11) Ant-Man lands almost right in the middle of the MCU power rankings. A lot of this is probably recency bias; I wonder how distinguishable Ant-Man will be from, say, Cap 1 in 2 years. With both Marvel movies released for 2015, my MCU list now looks like:
Daredevil – Netflix
Guardians of the Galaxy
Iron Man 3
Captain America 2: The Winter Soldier
Avengers 2: Age of Ultron
Captain America: The First Avenger
The Incredible Hulk
Iron Man 2
… ellipses to signify a precipitous decline…
Agents of SHIELD
12) Baron Von Strucker should remain pleased that 1) Hydra is apparently still fully functioning, what with the heads and all and 2) That his “There is No Mandarin” award for character most thoroughly wasted in service of the plot remains in tact for 2015. Although we should probably take a moment here to pour one out for Janet Van Dyne, may she rest in perpetual shrinking hell (wait, no, that’s horrible!).
13) Anybody else still entirely unclear if Scott Lang was supposed to find an infinity stone while sinking into quantum nothingness? I think ultimately he just macgyvered his regulator with a growing ninja star, but all that “Time and Space” trippiness sure suggested some infinity connection.
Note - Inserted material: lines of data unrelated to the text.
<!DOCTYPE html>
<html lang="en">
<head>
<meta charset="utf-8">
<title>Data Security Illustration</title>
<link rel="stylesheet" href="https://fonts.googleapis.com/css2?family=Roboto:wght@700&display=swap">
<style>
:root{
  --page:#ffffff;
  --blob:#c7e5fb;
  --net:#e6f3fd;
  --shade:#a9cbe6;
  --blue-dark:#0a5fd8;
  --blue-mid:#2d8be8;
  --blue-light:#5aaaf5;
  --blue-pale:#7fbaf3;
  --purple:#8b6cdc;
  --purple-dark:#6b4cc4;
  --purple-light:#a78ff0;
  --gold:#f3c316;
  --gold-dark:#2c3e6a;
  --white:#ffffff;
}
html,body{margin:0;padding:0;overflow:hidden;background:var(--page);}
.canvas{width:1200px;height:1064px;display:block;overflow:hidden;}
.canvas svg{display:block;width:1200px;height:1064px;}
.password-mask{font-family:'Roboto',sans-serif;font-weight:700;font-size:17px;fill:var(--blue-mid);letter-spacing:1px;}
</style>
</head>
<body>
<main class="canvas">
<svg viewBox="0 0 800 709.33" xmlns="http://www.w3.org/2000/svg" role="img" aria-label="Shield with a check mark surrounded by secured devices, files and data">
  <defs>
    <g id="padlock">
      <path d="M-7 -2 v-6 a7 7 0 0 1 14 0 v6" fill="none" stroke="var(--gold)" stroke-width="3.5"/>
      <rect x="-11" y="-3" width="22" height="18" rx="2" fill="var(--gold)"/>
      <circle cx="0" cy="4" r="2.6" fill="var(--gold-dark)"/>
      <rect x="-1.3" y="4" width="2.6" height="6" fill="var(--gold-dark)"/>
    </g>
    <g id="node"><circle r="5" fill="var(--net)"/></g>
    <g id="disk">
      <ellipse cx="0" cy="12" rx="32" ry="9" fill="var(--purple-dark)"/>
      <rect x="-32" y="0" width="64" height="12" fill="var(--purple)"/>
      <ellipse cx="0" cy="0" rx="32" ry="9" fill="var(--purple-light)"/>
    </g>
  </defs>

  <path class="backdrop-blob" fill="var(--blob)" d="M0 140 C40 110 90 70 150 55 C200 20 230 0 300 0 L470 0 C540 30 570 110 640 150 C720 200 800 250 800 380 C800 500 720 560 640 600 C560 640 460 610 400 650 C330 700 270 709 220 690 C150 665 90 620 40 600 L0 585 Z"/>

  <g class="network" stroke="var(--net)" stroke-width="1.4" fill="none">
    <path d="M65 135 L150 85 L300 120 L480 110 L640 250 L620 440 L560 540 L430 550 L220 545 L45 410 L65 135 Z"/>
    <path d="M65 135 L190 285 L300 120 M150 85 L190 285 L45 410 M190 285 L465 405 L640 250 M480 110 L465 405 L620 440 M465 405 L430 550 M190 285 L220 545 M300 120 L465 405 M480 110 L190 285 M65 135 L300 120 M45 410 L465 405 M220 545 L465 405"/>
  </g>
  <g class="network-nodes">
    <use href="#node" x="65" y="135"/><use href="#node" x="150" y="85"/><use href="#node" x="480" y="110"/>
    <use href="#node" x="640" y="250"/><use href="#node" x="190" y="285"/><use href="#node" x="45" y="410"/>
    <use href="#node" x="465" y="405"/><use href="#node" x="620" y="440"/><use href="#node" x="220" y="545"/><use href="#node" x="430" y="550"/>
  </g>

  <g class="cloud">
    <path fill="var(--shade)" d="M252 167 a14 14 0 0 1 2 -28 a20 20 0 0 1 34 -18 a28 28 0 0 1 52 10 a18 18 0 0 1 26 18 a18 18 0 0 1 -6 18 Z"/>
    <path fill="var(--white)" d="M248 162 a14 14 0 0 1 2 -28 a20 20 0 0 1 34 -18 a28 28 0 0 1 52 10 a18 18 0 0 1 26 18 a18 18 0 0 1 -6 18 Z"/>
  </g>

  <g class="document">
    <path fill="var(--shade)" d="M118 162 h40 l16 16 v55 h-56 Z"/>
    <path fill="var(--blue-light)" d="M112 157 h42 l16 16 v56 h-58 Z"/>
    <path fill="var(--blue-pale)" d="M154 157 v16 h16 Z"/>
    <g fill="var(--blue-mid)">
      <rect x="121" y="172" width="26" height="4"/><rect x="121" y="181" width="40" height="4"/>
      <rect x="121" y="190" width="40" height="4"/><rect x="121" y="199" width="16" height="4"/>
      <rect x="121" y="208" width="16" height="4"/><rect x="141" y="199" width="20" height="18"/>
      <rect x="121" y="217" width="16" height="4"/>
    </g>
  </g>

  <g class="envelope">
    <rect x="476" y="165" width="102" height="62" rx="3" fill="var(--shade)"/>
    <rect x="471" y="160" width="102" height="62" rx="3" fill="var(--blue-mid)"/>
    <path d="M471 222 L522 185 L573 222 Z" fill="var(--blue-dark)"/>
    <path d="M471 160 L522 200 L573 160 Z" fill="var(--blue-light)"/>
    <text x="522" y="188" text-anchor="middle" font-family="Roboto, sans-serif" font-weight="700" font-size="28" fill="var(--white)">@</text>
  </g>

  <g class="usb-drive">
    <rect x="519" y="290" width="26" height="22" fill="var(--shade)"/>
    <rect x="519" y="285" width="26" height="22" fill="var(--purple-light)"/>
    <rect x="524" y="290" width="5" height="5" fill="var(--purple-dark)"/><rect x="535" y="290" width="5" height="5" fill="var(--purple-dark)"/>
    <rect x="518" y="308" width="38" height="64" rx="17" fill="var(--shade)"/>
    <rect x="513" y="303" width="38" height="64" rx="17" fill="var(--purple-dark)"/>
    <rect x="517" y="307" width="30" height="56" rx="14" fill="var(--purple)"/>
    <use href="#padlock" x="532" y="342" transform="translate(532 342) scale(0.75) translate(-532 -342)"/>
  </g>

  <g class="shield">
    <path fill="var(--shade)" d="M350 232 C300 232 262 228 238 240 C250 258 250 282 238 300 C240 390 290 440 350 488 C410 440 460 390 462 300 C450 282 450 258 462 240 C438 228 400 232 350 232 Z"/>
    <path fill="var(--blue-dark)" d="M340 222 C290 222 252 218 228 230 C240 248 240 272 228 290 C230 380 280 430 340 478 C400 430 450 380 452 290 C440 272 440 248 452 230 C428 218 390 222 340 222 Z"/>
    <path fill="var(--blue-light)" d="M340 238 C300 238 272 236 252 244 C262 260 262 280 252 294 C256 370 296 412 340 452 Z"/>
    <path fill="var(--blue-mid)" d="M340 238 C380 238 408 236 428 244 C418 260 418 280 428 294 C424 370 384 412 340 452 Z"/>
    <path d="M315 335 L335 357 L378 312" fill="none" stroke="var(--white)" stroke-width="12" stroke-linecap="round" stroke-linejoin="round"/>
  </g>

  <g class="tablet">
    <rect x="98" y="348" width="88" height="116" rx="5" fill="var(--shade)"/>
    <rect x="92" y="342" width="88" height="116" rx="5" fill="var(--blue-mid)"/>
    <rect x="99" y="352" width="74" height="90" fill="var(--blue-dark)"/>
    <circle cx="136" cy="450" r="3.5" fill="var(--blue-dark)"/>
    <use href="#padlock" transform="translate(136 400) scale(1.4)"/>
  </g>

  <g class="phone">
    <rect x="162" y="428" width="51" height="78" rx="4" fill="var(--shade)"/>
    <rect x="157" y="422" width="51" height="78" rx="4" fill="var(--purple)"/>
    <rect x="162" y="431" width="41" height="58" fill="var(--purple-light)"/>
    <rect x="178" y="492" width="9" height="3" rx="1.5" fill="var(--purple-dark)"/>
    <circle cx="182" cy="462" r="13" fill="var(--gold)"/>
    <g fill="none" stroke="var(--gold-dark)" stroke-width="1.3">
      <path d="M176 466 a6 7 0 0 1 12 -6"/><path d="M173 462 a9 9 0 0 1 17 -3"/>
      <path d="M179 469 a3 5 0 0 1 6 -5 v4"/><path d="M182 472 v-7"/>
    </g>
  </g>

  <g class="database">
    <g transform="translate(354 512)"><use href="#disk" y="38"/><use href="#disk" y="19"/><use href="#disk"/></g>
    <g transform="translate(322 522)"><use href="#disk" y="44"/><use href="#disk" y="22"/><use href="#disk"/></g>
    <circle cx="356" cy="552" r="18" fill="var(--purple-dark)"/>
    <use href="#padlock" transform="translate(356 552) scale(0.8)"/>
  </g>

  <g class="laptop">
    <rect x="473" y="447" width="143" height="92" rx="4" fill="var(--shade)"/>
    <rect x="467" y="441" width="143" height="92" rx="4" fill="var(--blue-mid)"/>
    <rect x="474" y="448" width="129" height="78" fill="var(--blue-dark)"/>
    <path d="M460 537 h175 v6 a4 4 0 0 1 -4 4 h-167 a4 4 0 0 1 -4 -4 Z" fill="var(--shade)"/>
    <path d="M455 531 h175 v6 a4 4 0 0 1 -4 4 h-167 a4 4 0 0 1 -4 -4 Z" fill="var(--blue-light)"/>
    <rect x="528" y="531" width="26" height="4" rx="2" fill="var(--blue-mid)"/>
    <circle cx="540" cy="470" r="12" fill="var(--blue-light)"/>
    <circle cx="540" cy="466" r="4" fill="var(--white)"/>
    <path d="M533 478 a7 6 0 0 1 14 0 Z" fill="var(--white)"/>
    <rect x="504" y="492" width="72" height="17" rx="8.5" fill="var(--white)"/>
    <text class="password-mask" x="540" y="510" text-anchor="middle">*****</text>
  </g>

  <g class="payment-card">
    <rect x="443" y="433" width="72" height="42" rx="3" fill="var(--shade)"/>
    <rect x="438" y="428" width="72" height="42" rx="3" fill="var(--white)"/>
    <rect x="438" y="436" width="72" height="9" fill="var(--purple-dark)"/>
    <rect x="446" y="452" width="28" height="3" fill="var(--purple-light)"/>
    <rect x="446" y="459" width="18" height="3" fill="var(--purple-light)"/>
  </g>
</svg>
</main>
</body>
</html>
14) Mr. Robot (new show on USA that you should 100% check out) uses “dumb Marvel movies” as a kind of shorthand for mass produced, corporate inauthenticity, the cinematic equivalent of Starbucks, Facebook, and McDonalds. I think Ant-Man has a lot more heart than that, but it does also have that unshakeable assembly-line smell. It’s understandable why Marvel does this (the answer rhymes with $$$), but man, I can’t help but wish more of these oddball solo movies took their cues from Guardians and Daredevil and let singular vision and artistic expression reign supreme. And by that, I mean please let Dr. Strange be weird!
15) Finally: I talked in my Avengers 2 review about the end of Marvel’s incredible hot streak. Ant-Man doesn’t do enough to change that, meaning they’ll go the entirety of 2015 without a knockout, after batting nearly 1.000 from 2012 to 2015 (Thor: The Dark World remaining the perpetual asterisk in that run). To my mind, this puts even more pressure on Civil War, which is already boldly challenging the Spider-Man 3 convention rules for too many darn characters in the film.
What do you think? Did Ant-Man meet your expectations? Was it a letdown? Where does this movie rank in the MCU for you? Do what feels right to you in the comments.